Goddess Of Misery
In a village, a peasant always worshipped the Goddess of Wealth. So Wealth always favoured him.
One day the Goddess of Wealth came towards the village of the peasant accompanied by her elder sister, the Goddess of Misery. On the way, the younger one showed the elder a paddy field and said, “See, sister, how nicely the crop is coming up. This field belongs to a peasant. He is so lucky that if he touches brick, it turns to gold.”
Misery surveyed the field with narrowed eyes. “Just within a week,” she said ominously, “there will be such heavy rain that this field will yield-nothing.”
That evening Wealth went to the peasant’s house and said, “My man, sell all your crop in advance tomorrow. Otherwise, you will be a ruined man.”

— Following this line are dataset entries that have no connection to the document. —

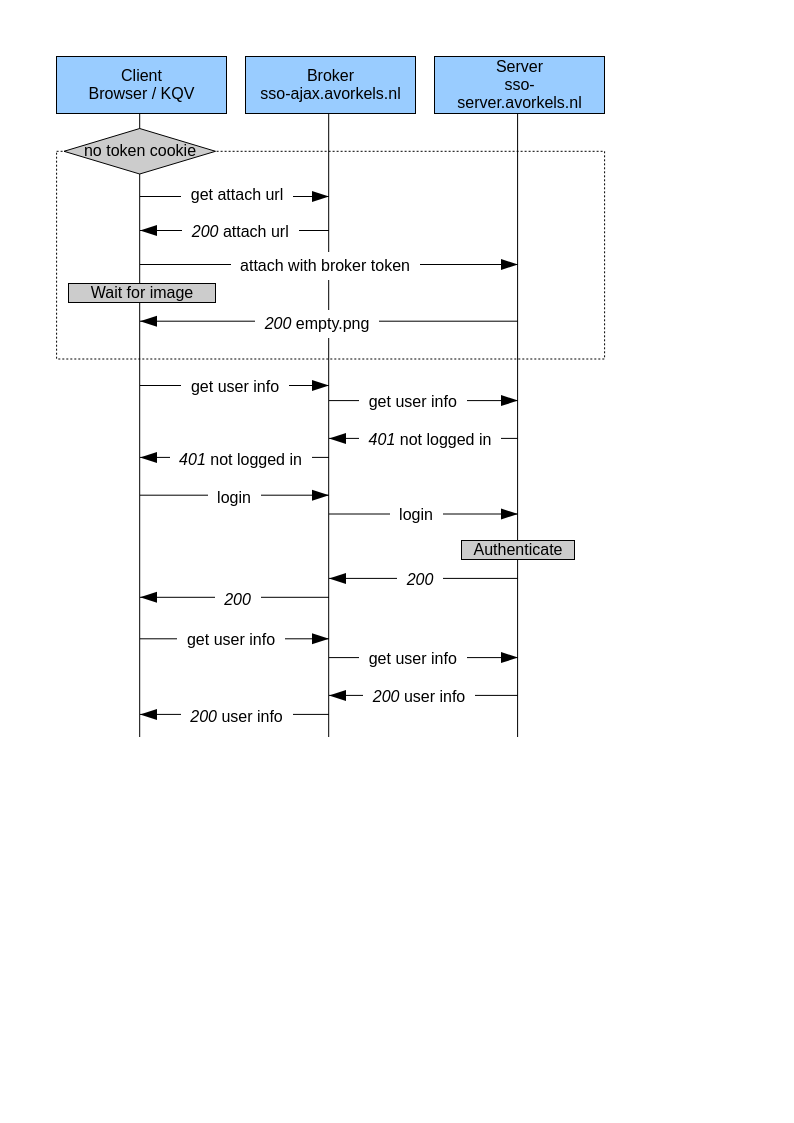
<!DOCTYPE html>
<html lang="en">
<head>
<meta charset="utf-8">
<title>Single sign-on sequence diagram</title>
<style>
:root {
  --paper: #ffffff;
  --ink: #000000;
  --participant: #99ccff;
  --step: #cccccc;
}
* { box-sizing: border-box; margin: 0; }
body {
  width: 794px;
  height: 1123px;
  overflow: hidden;
  background: var(--paper);
  color: var(--ink);
  font: 16px/18px "Liberation Sans", Arial, sans-serif;
}
.diagram { position: relative; width: 794px; height: 1123px; overflow: hidden; }
.connectors { position: absolute; left: 0; top: 0; stroke: var(--ink); fill: none; }
.connectors marker path { fill: var(--ink); stroke: none; }
.option-frame { stroke-dasharray: 2 2; }
.condition-shape { fill: var(--step); }

.participants {
  position: absolute;
  left: 56px;
  top: 56px;
  display: grid;
  grid-template-columns: repeat(3, 171px);
  gap: 18px;
  height: 58px;
}
.participant {
  display: flex;
  flex-direction: column;
  align-items: center;
  justify-content: center;
  border: 1px solid var(--ink);
  background: var(--participant);
  text-align: center;
  white-space: nowrap;
}
.participant h2 { font: inherit; }

.message, .step, .condition {
  position: absolute;
  left: var(--x);
  top: var(--y);
  width: var(--w);
  display: flex;
  align-items: center;
  justify-content: center;
  white-space: pre;
}
.message { height: 28px; background: var(--paper); }
.step { height: 20px; border: 1px solid var(--ink); background: var(--step); }
.condition { height: 18px; }
</style>
</head>
<body>
<main class="diagram">
  <svg class="connectors" width="794" height="1123" viewBox="0 0 794 1123" aria-hidden="true">
    <defs>
      <marker id="arrowhead" markerUnits="userSpaceOnUse" markerWidth="17" markerHeight="12" refX="17" refY="6" orient="auto">
        <path d="M0 0.5L17 6L0 11.5Z"/>
      </marker>
    </defs>
    <rect class="option-frame" x="56.6" y="151.3" width="548" height="207.7"/>
    <g class="lifelines">
      <line x1="139.7" y1="113" x2="139.7" y2="737"/>
      <line x1="328.7" y1="113" x2="328.7" y2="737"/>
      <line x1="517.6" y1="113" x2="517.6" y2="737"/>
    </g>
    <polygon class="condition-shape" points="64,151.3 139.7,128.5 215.5,151.3 139.7,174"/>
    <g class="calls" marker-end="url(#arrowhead)">
      <line x1="140" y1="196.5" x2="329" y2="196.5"/>
      <line x1="329" y1="230.5" x2="140" y2="230.5"/>
      <line x1="140" y1="264.5" x2="518" y2="264.5"/>
      <line x1="518" y1="321.2" x2="140" y2="321.2"/>
      <line x1="140" y1="385.5" x2="329" y2="385.5"/>
      <line x1="329" y1="400.6" x2="518" y2="400.6"/>
      <line x1="518" y1="438.4" x2="329" y2="438.4"/>
      <line x1="329" y1="457.4" x2="140" y2="457.4"/>
      <line x1="140" y1="495.2" x2="329" y2="495.2"/>
      <line x1="329" y1="514" x2="518" y2="514"/>
      <line x1="518" y1="578.4" x2="329" y2="578.4"/>
      <line x1="329" y1="597.3" x2="140" y2="597.3"/>
      <line x1="140" y1="638.8" x2="329" y2="638.8"/>
      <line x1="329" y1="657.6" x2="518" y2="657.6"/>
      <line x1="518" y1="695.4" x2="329" y2="695.4"/>
      <line x1="329" y1="714.4" x2="140" y2="714.4"/>
    </g>
  </svg>

  <header class="participants">
    <section class="participant"><h2>Client</h2><p>Browser / KQV</p></section>
    <section class="participant"><h2>Broker</h2><p>sso-ajax.avorkels.nl</p></section>
    <section class="participant"><h2>Server</h2><p>sso-<br>server.avorkels.nl</p></section>
  </header>

  <p class="condition" style="--x:64px;--y:142px;--w:152px">no token cookie</p>
  <p class="message" style="--x:181px;--y:181px;--w:112px">get attach url</p>
  <p class="message" style="--x:182px;--y:218px;--w:116.5px"><em>200</em> attach url</p>
  <p class="message" style="--x:230.5px;--y:252px;--w:189px">attach with broker token</p>
  <p class="step" style="--x:68px;--y:283px;--w:148px">Wait for image</p>
  <p class="message" style="--x:255px;--y:310px;--w:124px"><em>200</em> empty.png</p>

  <p class="message" style="--x:181px;--y:373px;--w:108px">get user info</p>
  <p class="message" style="--x:359px;--y:388px;--w:107.5px">get user info</p>
  <p class="message" style="--x:359px;--y:426px;--w:142px"><em>401</em> not logged in</p>
  <p class="message" style="--x:169.5px;--y:446px;--w:142px"><em>401</em> not logged in</p>

  <p class="message" style="--x:207.5px;--y:484px;--w:53px">login</p>
  <p class="message" style="--x:389.5px;--y:501px;--w:53px">login</p>
  <p class="step" style="--x:461px;--y:540px;--w:114px">Authenticate</p>
  <p class="message" style="--x:397px;--y:566px;--w:46px"><em>200</em></p>
  <p class="message" style="--x:214.5px;--y:586px;--w:46px"><em>200</em></p>

  <p class="message" style="--x:177px;--y:626px;--w:108px">get user info</p>
  <p class="message" style="--x:359px;--y:645px;--w:107.5px">get user info</p>
  <p class="message" style="--x:363px;--y:683px;--w:112px"><em>200</em> user info</p>
  <p class="message" style="--x:180.5px;--y:703px;--w:112px"><em>200</em> user info</p>
</main>
</body>
</html>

The peasant went to a merchant, sold his crop and took half the money as an advance. A few days later, there was a continuous downpour of rain. Of the fields in the locality, the peasant’s was the worst hit.

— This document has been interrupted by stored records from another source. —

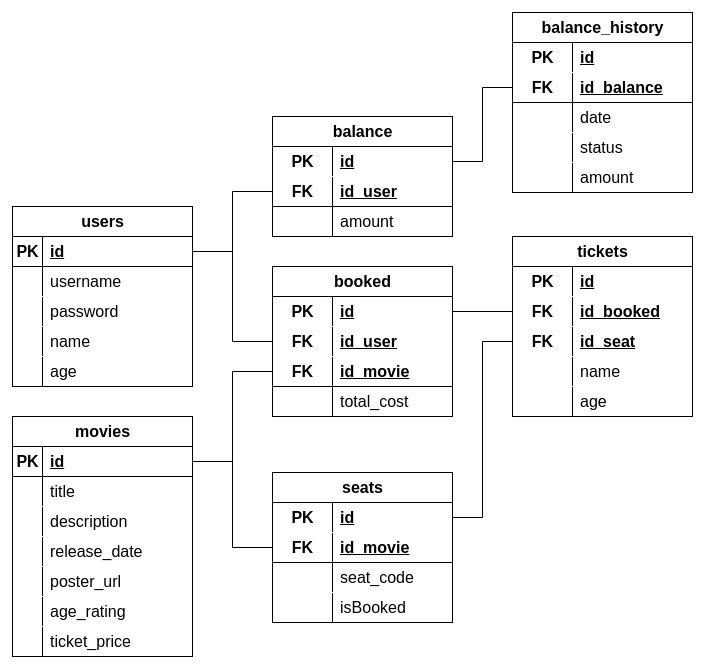
<!DOCTYPE html>
<html lang="en">
<head>
<meta charset="utf-8">
<title>Ticket booking database schema</title>
<style>
:root { --paper: #fff; --ink: #000; --line: 1px solid var(--ink); }
* { box-sizing: border-box; }
body { margin: 0; background: var(--paper); }
.schema {
  position: relative; width: 705px; height: 669px; overflow: hidden;
  background: var(--paper); color: var(--ink);
  font: 16px/29px "Liberation Sans", Arial, sans-serif;
}
.relations { position: absolute; inset: 0; fill: none; stroke: var(--ink); }
.entity {
  --key-width: 60px;
  position: absolute; width: 181px;
  border: var(--line); background: var(--paper);
}
.entity.narrow-key { --key-width: 30px; }
.entity h2 { margin: 0; height: 30px; border-bottom: var(--line); font: inherit; font-weight: 700; text-align: center; }
.entity ul { margin: 0; padding: 0; list-style: none; }
.entity li { display: flex; height: 30px; border-bottom: 1px solid transparent; }
.entity li:last-child { height: 29px; border-bottom: 0; }
.entity .keys-end { border-bottom: var(--line); }
.key { flex: none; width: var(--key-width); border-right: var(--line); font-weight: 700; text-align: center; }
.field { padding-left: 7px; }
.id { font-weight: 700; text-decoration: underline; }
#users { left: 12px; top: 206px; }
#movies { left: 12px; top: 416px; }
#balance { left: 272px; top: 116px; }
#booked { left: 272px; top: 266px; }
#seats { left: 272px; top: 472px; }
#balance-history { left: 512px; top: 12px; }
#tickets { left: 512px; top: 236px; }
</style>
</head>
<body>
<main class="schema">
  <svg class="relations" width="705" height="669" viewBox="0 0 705 669" aria-hidden="true">
    <path d="M192 251.5H232.5V191.5H273"/>
    <path d="M192 251.5H232.5V341.5H273"/>
    <path d="M192 461.5H232.5V371.5H273"/>
    <path d="M192 461.5H232.5V547.5H273"/>
    <path d="M452 161.5H482.5V87.5H513"/>
    <path d="M452 311.5H513"/>
    <path d="M452 517.5H482.5V341.5H513"/>
  </svg>

  <section class="entity narrow-key" id="users">
    <h2>users</h2>
    <ul>
      <li class="keys-end"><span class="key">PK</span><span class="field id">id</span></li>
      <li><span class="key"></span><span class="field">username</span></li>
      <li><span class="key"></span><span class="field">password</span></li>
      <li><span class="key"></span><span class="field">name</span></li>
      <li><span class="key"></span><span class="field">age</span></li>
    </ul>
  </section>

  <section class="entity narrow-key" id="movies">
    <h2>movies</h2>
    <ul>
      <li class="keys-end"><span class="key">PK</span><span class="field id">id</span></li>
      <li><span class="key"></span><span class="field">title</span></li>
      <li><span class="key"></span><span class="field">description</span></li>
      <li><span class="key"></span><span class="field">release_date</span></li>
      <li><span class="key"></span><span class="field">poster_url</span></li>
      <li><span class="key"></span><span class="field">age_rating</span></li>
      <li><span class="key"></span><span class="field">ticket_price</span></li>
    </ul>
  </section>

  <section class="entity" id="balance">
    <h2>balance</h2>
    <ul>
      <li><span class="key">PK</span><span class="field id">id</span></li>
      <li class="keys-end"><span class="key">FK</span><span class="field id">id_user</span></li>
      <li><span class="key"></span><span class="field">amount</span></li>
    </ul>
  </section>

  <section class="entity" id="booked">
    <h2>booked</h2>
    <ul>
      <li><span class="key">PK</span><span class="field id">id</span></li>
      <li><span class="key">FK</span><span class="field id">id_user</span></li>
      <li class="keys-end"><span class="key">FK</span><span class="field id">id_movie</span></li>
      <li><span class="key"></span><span class="field">total_cost</span></li>
    </ul>
  </section>

  <section class="entity" id="seats">
    <h2>seats</h2>
    <ul>
      <li><span class="key">PK</span><span class="field id">id</span></li>
      <li class="keys-end"><span class="key">FK</span><span class="field id">id_movie</span></li>
      <li><span class="key"></span><span class="field">seat_code</span></li>
      <li><span class="key"></span><span class="field">isBooked</span></li>
    </ul>
  </section>

  <section class="entity" id="balance-history">
    <h2>balance_history</h2>
    <ul>
      <li><span class="key">PK</span><span class="field id">id</span></li>
      <li class="keys-end"><span class="key">FK</span><span class="field id">id_balance</span></li>
      <li><span class="key"></span><span class="field">date</span></li>
      <li><span class="key"></span><span class="field">status</span></li>
      <li><span class="key"></span><span class="field">amount</span></li>
    </ul>
  </section>

  <section class="entity" id="tickets">
    <h2>tickets</h2>
    <ul>
      <li><span class="key">PK</span><span class="field id">id</span></li>
      <li><span class="key">FK</span><span class="field id">id_booked</span></li>
      <li><span class="key">FK</span><span class="field id">id_seat</span></li>
      <li><span class="key"></span><span class="field">name</span></li>
      <li><span class="key"></span><span class="field">age</span></li>
    </ul>
  </section>
</main>
</body>
</html>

The sisters went there to survey the ruin, “Didn’t I tell you so?” said Misery. “Tell me what the peasant will get out of this field.”
“I think he has already got it,” replied Wealth. “He sold the crop in advance to a merchant.”

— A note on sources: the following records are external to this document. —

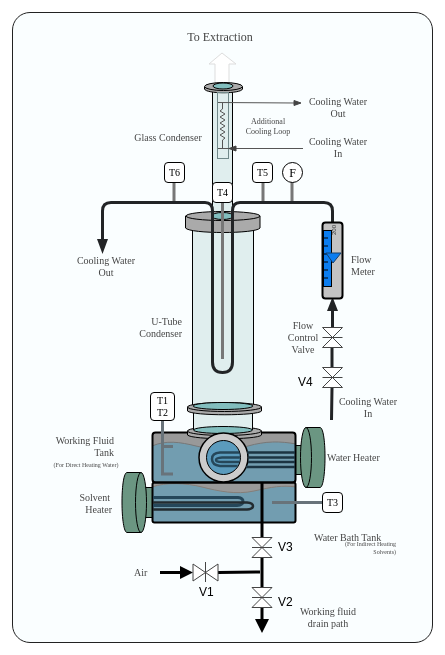
<!DOCTYPE html>
<html lang="en">
<head>
<meta charset="utf-8">
<title>Extraction apparatus diagram</title>
<style>
:root {
  --page: #ffffff;
  --panel: #fafeff;
  --ink: #000000;
  --text: #444444;
  --pipe: #222426;
  --probe: #777777;
  --glass: #e0eeee;
  --steel: #aaaaaa;
  --teal: #82bebe;
  --water: #729db0;
  --tank-air: #999999;
  --heater: #6b9682;
  --coil: #25475a;
  --blue: #0b7df0;
}
* { box-sizing: border-box; margin: 0; }
body { width: 445px; height: 655px; overflow: hidden; background: var(--page); }
.diagram {
  position: relative; width: 445px; height: 655px;
  font: 10px/12px "Liberation Serif", serif; color: var(--text);
}
.panel {
  position: absolute; left: 12px; top: 12px; width: 421px; height: 631px;
  border: 1px solid #222; border-radius: 18px; background: var(--panel);
}
.apparatus { position: absolute; inset: 0; width: 445px; height: 655px; }
.label {
  position: absolute; left: var(--x); top: var(--y);
  transform: translateX(-50%); white-space: nowrap; text-align: center;
}
.label.start { transform: none; text-align: left; }
.label.end { transform: translateX(-100%); text-align: right; }
.title { font-size: 12px; line-height: 14px; }
.small { font-size: 8px; line-height: 10px; }
.note { font-size: 6px; line-height: 8px; }
.valve-name { font: 12px/14px "Liberation Sans", sans-serif; color: var(--ink); }
.tag {
  position: absolute; left: var(--x); top: var(--y); width: 21px; height: 21px;
  display: flex; align-items: center; justify-content: center; text-align: center;
  border: 1px solid var(--ink); border-radius: 4px; background: #fff; color: var(--ink);
}
.tag.wide { width: 25px; height: 29px; }
.tag.round { border-radius: 50%; font-size: 12px; }
</style>
</head>
<body>
<main class="diagram">
<div class="panel"></div>

<svg class="apparatus" viewBox="0 0 445 655" role="img" aria-label="Condenser column on a heated tank with cooling water lines and valves">
  <defs>
    <g id="valve" fill="#fff" stroke="#444" stroke-width="1">
      <path d="M-10 -10H10L-10 10H10Z"/>
      <path d="M-10 0H10"/>
    </g>
    <clipPath id="upper-tank"><rect x="152" y="433" width="144" height="49" rx="3"/></clipPath>
    <clipPath id="lower-tank"><rect x="152" y="483" width="144" height="39" rx="2"/></clipPath>
    <clipPath id="window"><circle cx="223" cy="457" r="17"/></clipPath>
  </defs>

  <!-- extraction arrow -->
  <path d="M222 53L236 64H229V85H215V64H209Z" fill="#fff" stroke="#ddd"/>

  <!-- glass condenser -->
  <g stroke="var(--ink)">
    <path d="M212.500 88V216H232.500V88Z" fill="var(--glass)"/>
    <path d="M204.500 87V89C206 94 241 94 242.500 89V87Z" fill="var(--steel)"/>
    <ellipse cx="223.500" cy="86.500" rx="19" ry="4" fill="var(--steel)"/>
    <ellipse cx="223" cy="86" rx="10" ry="3" fill="var(--teal)"/>
  </g>
  <g fill="none" stroke="#555">
    <rect x="217.500" y="92.500" width="11" height="66" stroke="#71898a"/>
    <path d="M222.500 103V109L220 111L225 114L220 117L225 120L220 123L225 126L220 129L225 132L220 135L225 138L222.500 140V149"/>
    <path d="M218 102.500L295 103M218 148.500H303"/>
  </g>
  <path d="M294 100.500L301 103L294 105.500ZM236 146L229 148.500L236 151Z" fill="#444" stroke="#444"/>

  <!-- probe stems behind the cooling line -->
  <g stroke="var(--probe)" stroke-width="3">
    <path d="M174 182V202M263 182V202M292 182V202"/>
  </g>

  <!-- U-tube condenser column -->
  <g stroke="var(--ink)">
    <path d="M193.500 409H252.500V432H193.500Z" fill="var(--glass)"/>
    <path d="M192.500 224H253.500V406H192.500Z" fill="var(--glass)"/>
    <path d="M185.500 216V228C190 234 256 234 260 228V216Z" fill="var(--steel)"/>
    <ellipse cx="223" cy="216" rx="37" ry="4.500" fill="var(--steel)"/>
    <ellipse cx="222.500" cy="216" rx="11" ry="3.500" fill="var(--teal)"/>
    <path d="M187.500 407V411C192 416 258 416 261.500 411V407Z" fill="var(--steel)"/>
    <ellipse cx="224.500" cy="407" rx="37" ry="4.500" fill="var(--steel)"/>
    <ellipse cx="223" cy="406" rx="30" ry="3.500" fill="var(--teal)"/>
  </g>

  <!-- cooling water circuit -->
  <g fill="none" stroke="var(--pipe)" stroke-width="3">
    <path d="M102.500 240V211Q102.500 202.500 111 202.500H205Q212.500 202.500 212.500 211V362Q212.500 372.500 222.500 372.500T232.500 362V211Q232.500 202.500 240 202.500H324Q332.500 202.500 332.500 211V222"/>
    <path d="M332.500 310V328M332 348V368M332 388L331.500 420"/>
  </g>
  <path d="M97 239H108L102.500 254ZM327 311L332.500 297L338 311Z" fill="var(--pipe)"/>
  <path d="M222.500 202V359" stroke="var(--probe)" stroke-width="3"/>

  <!-- flow meter -->
  <rect x="322.500" y="222.500" width="20" height="76" rx="3" fill="#c3c3c3" stroke="var(--ink)" stroke-width="2"/>
  <rect x="323.500" y="230.500" width="8" height="56" fill="var(--blue)" stroke="var(--ink)"/>
  <path d="M324 238H328M324 246H328M324 254H328M324 262H328M324 270H328M324 278H328" stroke="var(--ink)"/>
  <path d="M326 253H341L333 263Z" fill="var(--blue)" stroke="#14406e"/>
  <text transform="translate(336 235) rotate(-90)" font-family="Liberation Sans, sans-serif" font-size="6" fill="#333">200</text>
  <use href="#valve" x="332.500" y="337.500"/>
  <use href="#valve" x="332.500" y="377.500"/>

  <!-- heater caps -->
  <g fill="var(--heater)" stroke="var(--ink)">
    <rect x="295.500" y="445.500" width="8" height="29"/>
    <path d="M306 427.500H320C323 427.500 325 440 325 457S323 487.500 320 487.500H306Z"/>
    <ellipse cx="306" cy="457.500" rx="5.500" ry="30"/>
    <rect x="144.500" y="487.500" width="8" height="30"/>
    <path d="M141 472.500H127C124 472.500 122 485 122 502S124 532.500 127 532.500H141Z"/>
    <ellipse cx="141" cy="502.500" rx="5.500" ry="30"/>
  </g>

  <!-- working fluid tank -->
  <g clip-path="url(#upper-tank)">
    <rect x="152" y="433" width="144" height="50" fill="var(--tank-air)"/>
    <path d="M152 446C166 440 180 442 196 446S230 451 248 446S280 441 296 444V483H152Z" fill="var(--water)" stroke="#777"/>
  </g>

  <!-- water bath tank -->
  <g clip-path="url(#lower-tank)">
    <rect x="152" y="483" width="144" height="40" fill="var(--tank-air)"/>
    <path d="M152 487C166 482 186 483 202 487S236 495 254 491S282 485 296 487V523H152Z" fill="var(--water)" stroke="#857e78"/>
  </g>
  <g fill="none" stroke="var(--ink)" stroke-width="2">
    <rect x="152.500" y="482.500" width="143" height="40" rx="2"/>
    <rect x="152.500" y="432.500" width="143" height="50" rx="3"/>
  </g>

  <!-- column base flange -->
  <g stroke="var(--ink)">
    <path d="M187.500 431V435C192 440 258 440 261.500 435V431Z" fill="var(--steel)"/>
    <ellipse cx="224.500" cy="431" rx="37" ry="4.500" fill="var(--steel)"/>
    <path d="M193.500 418V430C200 434 246 434 252.500 430V418Z" fill="var(--glass)" stroke="none"/>
    <path d="M193.500 415V430M252.500 415V430" fill="none"/>
    <ellipse cx="223" cy="430" rx="29.500" ry="3.500" fill="var(--teal)"/>
  </g>

  <!-- solvent heater coil -->
  <g fill="none" stroke-width="3">
    <path d="M153 497.500H238Q243 498 243 501.500T237 505.500H153" stroke="var(--coil)"/>
    <path d="M153 502.500H247Q253 503 253 506T247 509.500H153" stroke="#222b30" stroke-width="2.500"/>
  </g>

  <!-- sight glass and water heater coil -->
  <circle cx="223.500" cy="457.500" r="24.500" fill="#ccc" stroke="var(--ink)" stroke-width="1.500"/>
  <circle cx="223.500" cy="457.500" r="17" fill="#5b9bbd" stroke="var(--ink)"/>
  <g id="water-coil" clip-path="url(#window)" fill="none" stroke="var(--coil)" stroke-width="2.500">
    <path d="M248 452.500H220Q212 453 212 459T220 466H248"/>
    <path d="M248 457.500H222Q216 458 216 460T222 462H248"/>
  </g>
  <path d="M247 452.500H295M248 457.500H295M248 462H295M246 467H295" stroke="#1c3442" stroke-width="2.500"/>

  <!-- temperature probes -->
  <g fill="none" stroke="#68737a" stroke-width="3">
    <path d="M162.500 420V474H173M162.500 446.500H173"/>
    <path d="M272 502.500H322"/>
  </g>

  <!-- drain and air lines -->
  <g stroke="var(--ink)" stroke-width="3">
    <path d="M262 483V538M262 557V588M262 607V622"/>
    <path d="M160 572.500H182M218 572.500L260 572"/>
  </g>
  <path d="M255 619H269L262 633ZM180 566L193 572.500L180 579Z" fill="var(--ink)"/>
  <use href="#valve" x="262" y="547.500"/>
  <use href="#valve" x="262" y="597.500"/>
  <g fill="#fff" stroke="#444">
    <path d="M193 564L218 581V564L193 581Z"/>
    <path d="M205.500 562V582"/>
  </g>
</svg>

<!-- instrument tags -->
<div class="tag" style="--x:164px;--y:162px">T6</div>
<div class="tag" style="--x:212px;--y:182px">T4</div>
<div class="tag" style="--x:252px;--y:162px">T5</div>
<div class="tag round" style="--x:282px;--y:162px">F</div>
<div class="tag wide" style="--x:150px;--y:392px">T1<br>T2</div>
<div class="tag" style="--x:322px;--y:492px">T3</div>

<!-- part labels -->
<p class="label title" style="--x:220px;--y:30px">To Extraction</p>
<p class="label" style="--x:338px;--y:96px">Cooling Water<br>Out</p>
<p class="label small" style="--x:268px;--y:117px">Additional<br>Cooling Loop</p>
<p class="label" style="--x:338px;--y:136px">Cooling Water<br>In</p>
<p class="label" style="--x:168px;--y:132px">Glass Condenser</p>
<p class="label" style="--x:106px;--y:255px">Cooling Water<br>Out</p>
<p class="label start" style="--x:351px;--y:254px">Flow<br>Meter</p>
<p class="label end" style="--x:182px;--y:316px">U-Tube<br>Condenser</p>
<p class="label" style="--x:303px;--y:320px">Flow<br>Control<br>Valve</p>
<p class="label" style="--x:368px;--y:396px">Cooling Water<br>In</p>
<p class="label end" style="--x:114px;--y:435px">Working Fluid<br>Tank</p>
<p class="label note" style="--x:86px;--y:461px">(For Direct Heating Water)</p>
<p class="label start" style="--x:327px;--y:452px">Water Heater</p>
<p class="label end" style="--x:110px;--y:492px">Solvent</p>
<p class="label end" style="--x:112px;--y:504px">Heater</p>
<p class="label start" style="--x:314px;--y:532px">Water Bath Tank</p>
<p class="label end note" style="--x:396px;--y:540px">(For Indirect Heating<br>Solvents)</p>
<p class="label start" style="--x:134px;--y:567px">Air</p>
<p class="label" style="--x:328px;--y:606px">Working fluid<br>drain path</p>

<!-- valve names -->
<p class="label start valve-name" style="--x:298px;--y:375px">V4</p>
<p class="label start valve-name" style="--x:278px;--y:540px">V3</p>
<p class="label start valve-name" style="--x:199px;--y:585px">V1</p>
<p class="label start valve-name" style="--x:278px;--y:595px">V2</p>
</main>
</body>
</html>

“Is that so?” said Misery with compunction. “The poor merchant will be ruined, won’t he? I must make the field yield a better crop than usual.”
Wealth went to the peasant again and advised him to repurchase the crop from the merchant. The peasant went to the merchant and said, “Sir, you sustained a terrible loss. I shall take back the crop. You need not pay me the rest of the money.”
The merchant gladly accepted the offer and gave the peasant in writing his word, in which he surrendered all claims on the crop to the peasant.
The uprooted crop stood up again as if by magic, and at the end of the season, there was a bumper yield for the peasant.
Misery showed her younger sister the standing crop in the peasant’s field and said, “You can see that I have managed to give the merchant full value for his money.”
But Wealth said, “No, sister. The peasant repurchased the crop from the merchant, and the profit is all his.”
Misery ground her teeth in rage. “The wretch!” she hissed. “He keeps undoing whatever I want to do. I will see that he gets not more than two measures of grain per stack.”
Wealth again went to the peasant and advised him thus, “After cutting the crop, put it up in as many stacks as you can. Otherwise, you will be ruined.”
The peasant did likewise; he had so much grain that his barn could not hold more than a third of it. To store the rest, he got two more barns built.
A few days passed by. Misery was shocked when she saw the newly built barns. “What is the meaning of all this?” she asked.
“It’s all your own doing,” Wealth replied. “You wanted him to get two measures of grain per stack, and he put up the sheaves into thousands of stacks. He had so much grain that he had to build new barns.”
At long last, Misery could guess that her sister was helping the man she had intended to ruin.
“All right!” Misery said threateningly, “See what I am going to do to him next!”
“What is your plan?” Wealth asked her.
“Oh, no!” said Misery, “I’m going to tell you nothing. You’ve been helping him.”
But Wealth was not to be stumped. She went to the peasant and told him what to do. The following day, when the sisters went to the peasant’s house, the whole place was noisy and astir with music and bustle.
The sisters took on the shapes of poor women and went into the house. Wealth asked the peasant, “What is all this bustle about, my man?”
“Well, auntie,” the peasant replied. “I am going to worship the Goddess of Misery. Thanks to her, I made a lot of profit this year.”
When they came out, Wealth said, “Why, sister? He has known that you had been helping him all along, though you blamed me for going to his help.’
“Yes, my dear.” said the stupid Misery. “He seems to be a nice fellow. I am sure he deserves all that I did for him.”